Monday, June 19, 2017

Climate Models Pessimistic

Climatistas suffered a double barreled setback today, as reported by Steven Hayward of Power Line. The first bad news was publication of an article in Nature Geoscience coauthored by noted warmists.  The complete article is behind a paywall, but Hayward quotes the abstract, which includes the following comments:
In the early twenty-first century, satellite-derived tropospheric warming trends were generally smaller than trends estimated from a large multi-model ensemble.

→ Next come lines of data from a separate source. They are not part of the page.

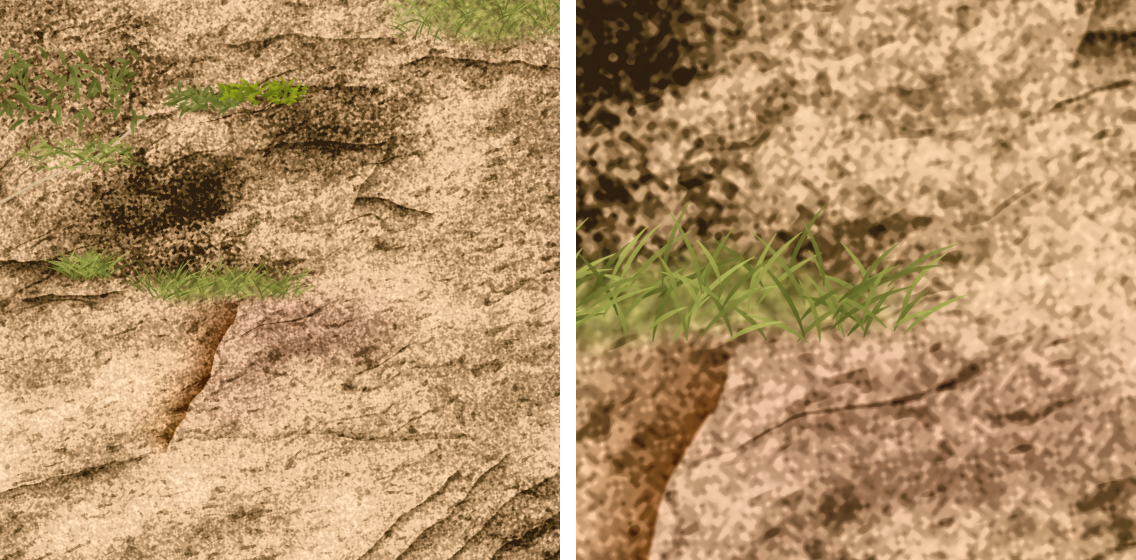
Left: the whole. Right: its middle third, enlarged.
A WebGL 2 fragment shader for this texture:

```glsl
#version 300 es
precision highp float;
uniform vec2 u_resolution;
out vec4 fragColor;

float hash(vec2 p) {
  vec3 q = fract(vec3(p.xyx) * .1031);
  q += dot(q, q.yzx + 33.33);
  return fract((q.x + q.y) * q.z);
}

float noise(vec2 p) {
  vec2 c = floor(p), f = fract(p);
  f = f * f * (3. - 2. * f);
  float low = mix(hash(c), hash(c + vec2(1, 0)), f.x);
  float high = mix(hash(c + vec2(0, 1)), hash(c + 1.), f.x);
  return mix(low, high, f.y);
}

float fbm(vec2 p) {
  float sum = 0., amplitude = .5;
  for (int i = 0; i < 5; i++) {
    sum += amplitude * noise(p);
    p = mat2(1.6, 1.2, -1.2, 1.6) * p + 7.3;
    amplitude *= .5;
  }
  return sum;
}

float stain(vec2 p, vec2 centre, vec2 radius) {
  return 1. - smoothstep(.3, 1.2, length((p - centre) / radius));
}

// Shadow that starts sharply at the line a-b and fades to its right side
float ledge(vec2 p, vec2 a, vec2 b, float depth) {
  float len = distance(a, b);
  vec2 dir = (b - a) / len, d = p - a;
  float along = dot(d, dir) / len, below = dot(d, vec2(dir.y, -dir.x));
  float ends = smoothstep(-.05, .1, along) * (1. - smoothstep(.88, 1.05, along));
  return ends * smoothstep(-.002, .002, below) * exp(-max(below, 0.) / depth);
}

float twig(vec2 p, vec2 a, vec2 b, float pixel) {
  vec2 d = p - a, ab = b - a;
  float t = clamp(dot(d, ab) / dot(ab, ab), 0., 1.);
  return 1. - smoothstep(-pixel, pixel, length(d - ab * t) - .0025);
}

// Scattered tapered blades; blade holds length, half width and angle spread
vec3 tuft(vec3 c, vec2 p, vec2 centre, vec2 extent, vec3 blade, vec3 light, float pixel) {
  vec2 outside = abs(p - centre) - extent - blade.x * 1.3;
  if (max(outside.x, outside.y) > 0.) return c;
  for (float i = 0.; i < 110.; i++) {
    vec2 key = vec2(i, centre.x * 97.);
    vec2 root = centre + extent * (2. * vec2(hash(key), hash(key + 17.)) - 1.);
    float angle = blade.z * (2. * hash(key + 31.) - 1.);
    float len = blade.x * mix(.5, 1.2, hash(key + 47.));
    vec2 dir = vec2(sin(angle), cos(angle)), d = p - root;
    float t = clamp(dot(d, dir) / len, 0., 1.);
    vec2 spine = len * (dir * t + vec2(dir.y, -dir.x) * .3 * t * t * sign(angle));
    float width = blade.y * mix(.2, 1., 4. * t * (1. - t));
    float cover = 1. - smoothstep(-pixel, pixel, length(d - spine) - width);
    float lit = .7 * hash(key + 61.) + .3 * t;
    c = mix(c, mix(vec3(.28, .31, .08), light, lit), .9 * cover);
  }
  return c;
}

vec3 rockColor(float tone) {
  vec3 c = mix(vec3(.18, .12, .06), vec3(.38, .28, .13), smoothstep(-.4, .05, tone));
  c = mix(c, vec3(.59, .45, .29), smoothstep(.05, .38, tone));
  c = mix(c, vec3(.77, .62, .45), smoothstep(.38, .68, tone));
  c = mix(c, vec3(.92, .77, .61), smoothstep(.68, .95, tone));
  return mix(c, vec3(1, .88, .74), smoothstep(.95, 1.5, tone));
}

void main() {
  vec2 p = gl_FragCoord.xy / u_resolution;
  float pixel = 1. / min(u_resolution.x, u_resolution.y);
  vec2 w = p + .05 * (vec2(fbm(p * 9.), fbm(p * 9. + 40.)) - .48);
  vec2 bedding = mat2(.94, -.34, .34, .94) * w;
  vec2 fine = mat2(.8, .6, -.6, .8) * p;
  float upper = smoothstep(.42, .56, w.y);

  // Broad relief, layered streaks, pits and fine grain
  float relief = fbm(bedding * vec2(5, 10));
  float slope = relief - fbm(bedding * vec2(5, 10) + vec2(-.1, .2));
  float grain = .55 * (noise(fine * 290.) - .5) + .3 * (noise(fine * 150.) - .5);
  float tone = mix(.91, .77, upper) + .9 * (relief - .48) + .7 * slope + grain;
  tone += .4 * (fbm(bedding * vec2(22, 60)) - .48);
  tone -= .4 * smoothstep(.7, .9, noise(bedding * vec2(60, 130)));

  // Lichen stains with speckles, and russet rock
  float lichen = stain(w, vec2(.29, .62), vec2(.2, .15));
  lichen = max(lichen, stain(w, vec2(.33, .53), vec2(.23, .055)));
  lichen = max(lichen, .6 * stain(w, vec2(.6, .79), vec2(.2, .12)));
  lichen = max(lichen, .7 * stain(w, vec2(.12, .88), vec2(.28, .16)));
  lichen = max(lichen, .7 * stain(w, vec2(.95, .08), vec2(.2, .13)));
  float speck = smoothstep(.4, .66, .5 * noise(fine * 210.) + .5 * fbm(w * 28.));
  tone -= lichen * (.36 + .5 * speck) + .2 * upper * speck;
  float russet = stain(w, vec2(.53, .41), vec2(.2, .09));
  russet = max(russet, .7 * stain(w, vec2(.43, .33), vec2(.13, .11)));
  tone -= .42 * russet + .14 * stain(w, vec2(.75, .32), vec2(.35, .13));

  // Slab edges and cracks
  float face = ledge(w, vec2(.43, .45), vec2(.3, .19), .035);
  float shadow = .9 * face + .65 * ledge(w, vec2(-.1, .09), vec2(.29, .2), .028);
  shadow += ledge(w, vec2(-.1, .56), vec2(.2, .52), .02);
  shadow += ledge(w, vec2(.04, .46), vec2(.23, .485), .014);
  shadow += ledge(w, vec2(.63, .64), vec2(.79, .63), .012);
  shadow += .6 * ledge(w, vec2(.62, .62), vec2(.7, .76), .012);
  shadow += .45 * ledge(w, vec2(.88, .22), vec2(.27, .215), .014);
  for (float k = 0.; k < 5.; k++) {
    float r = hash(vec2(k, 5));
    vec2 low = vec2(.6 + .08 * k, -.04 + .02 * r);
    shadow += .85 * ledge(w, low, low + vec2(.24, .2 + .07 * r), .014);
    vec2 high = vec2(.75 * hash(vec2(k, 9)) - .05, .74 + .048 * k);
    shadow += .65 * ledge(w, high, high + vec2(.34, .07 * r), .014);
  }
  float vein = abs(noise(bedding * vec2(9, 24) + 3.) - .5);
  float crack = (1. - smoothstep(0., .06, vein)) * smoothstep(.46, .66, fbm(w * 6. + 20.));
  vec3 c = rockColor(tone - shadow - .5 * crack);
  c += vec3(0, -.025, .01) * russet + vec3(.1, .02, -.04) * face;

  // Pale fallen branch
  vec2 bent = p + .02 * (noise(p * 14.) - .5), fork = vec2(.19, .73);
  float branch = max(twig(bent, vec2(0, .64), fork, pixel), twig(bent, fork, vec2(.27, .8), pixel));
  c = mix(c, vec3(.84, .73, .58), branch);

  // Turf, leafy sprays, bush and grass
  vec3 fresh = vec3(.76, .77, .38), leaf = fresh * .75;
  float turf = stain(w, vec2(.86, .98), vec2(.19, .07));
  turf = max(turf, stain(w, vec2(.4, .49), vec2(.16, .03)));
  c = mix(c, mix(vec3(.3, .31, .08), fresh, noise(fine * 140.)), .7 * turf);
  c = tuft(c, p, vec2(.1, .84), vec2(.15, .055), vec3(.03, .004, 3.1), leaf, pixel);
  c = tuft(c, p, vec2(.14, .72), vec2(.1, .02), vec3(.026, .002, 2), fresh, pixel);
  c = tuft(c, p, vec2(.37, .82), vec2(.06, .014), vec3(.024, .003, 2.2), leaf, pixel);
  c = tuft(c, p, vec2(.47, .83), vec2(.07, .014), vec3(.018, .003, 1.6), vec3(.66, .72, .1), pixel);
  c = tuft(c, p, vec2(.39, .48), vec2(.14, .018), vec3(.045, .0015, 1), fresh, pixel);
  c = tuft(c, p, vec2(.16, .51), vec2(.04, .012), vec3(.045, .0015, 1), fresh, pixel);
  c = tuft(c, p, vec2(.86, .96), vec2(.15, .035), vec3(.04, .0015, 1), fresh, pixel);
  fragColor = vec4(c * (1. + .1 * grain), 1);
}
```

Over most of the early twenty-first century, however, model tropospheric warming is substantially larger than observed; warming rate differences are generally outside the range of trends arising from internal variability. The probability that multi-decadal internal variability fully explains the asymmetry between the late twentieth and early twenty-first century results is low (between zero and about 9%).
The second piece of bad news for anthropogenic global warming enthusiasts was an article published in the Proceedings of the National Academy of Sciences. It debunks a claim the U.S. can achieve 100% renewable energy by 2050. It concludes:
We point out that this work used invalid modeling tools, contained modeling errors, and made implausible and inadequately supported assumptions. Policy makers should treat with caution any visions of a rapid, reliable, and low-cost transition to entire energy systems that relies almost exclusively on wind, solar, and hydroelectric power.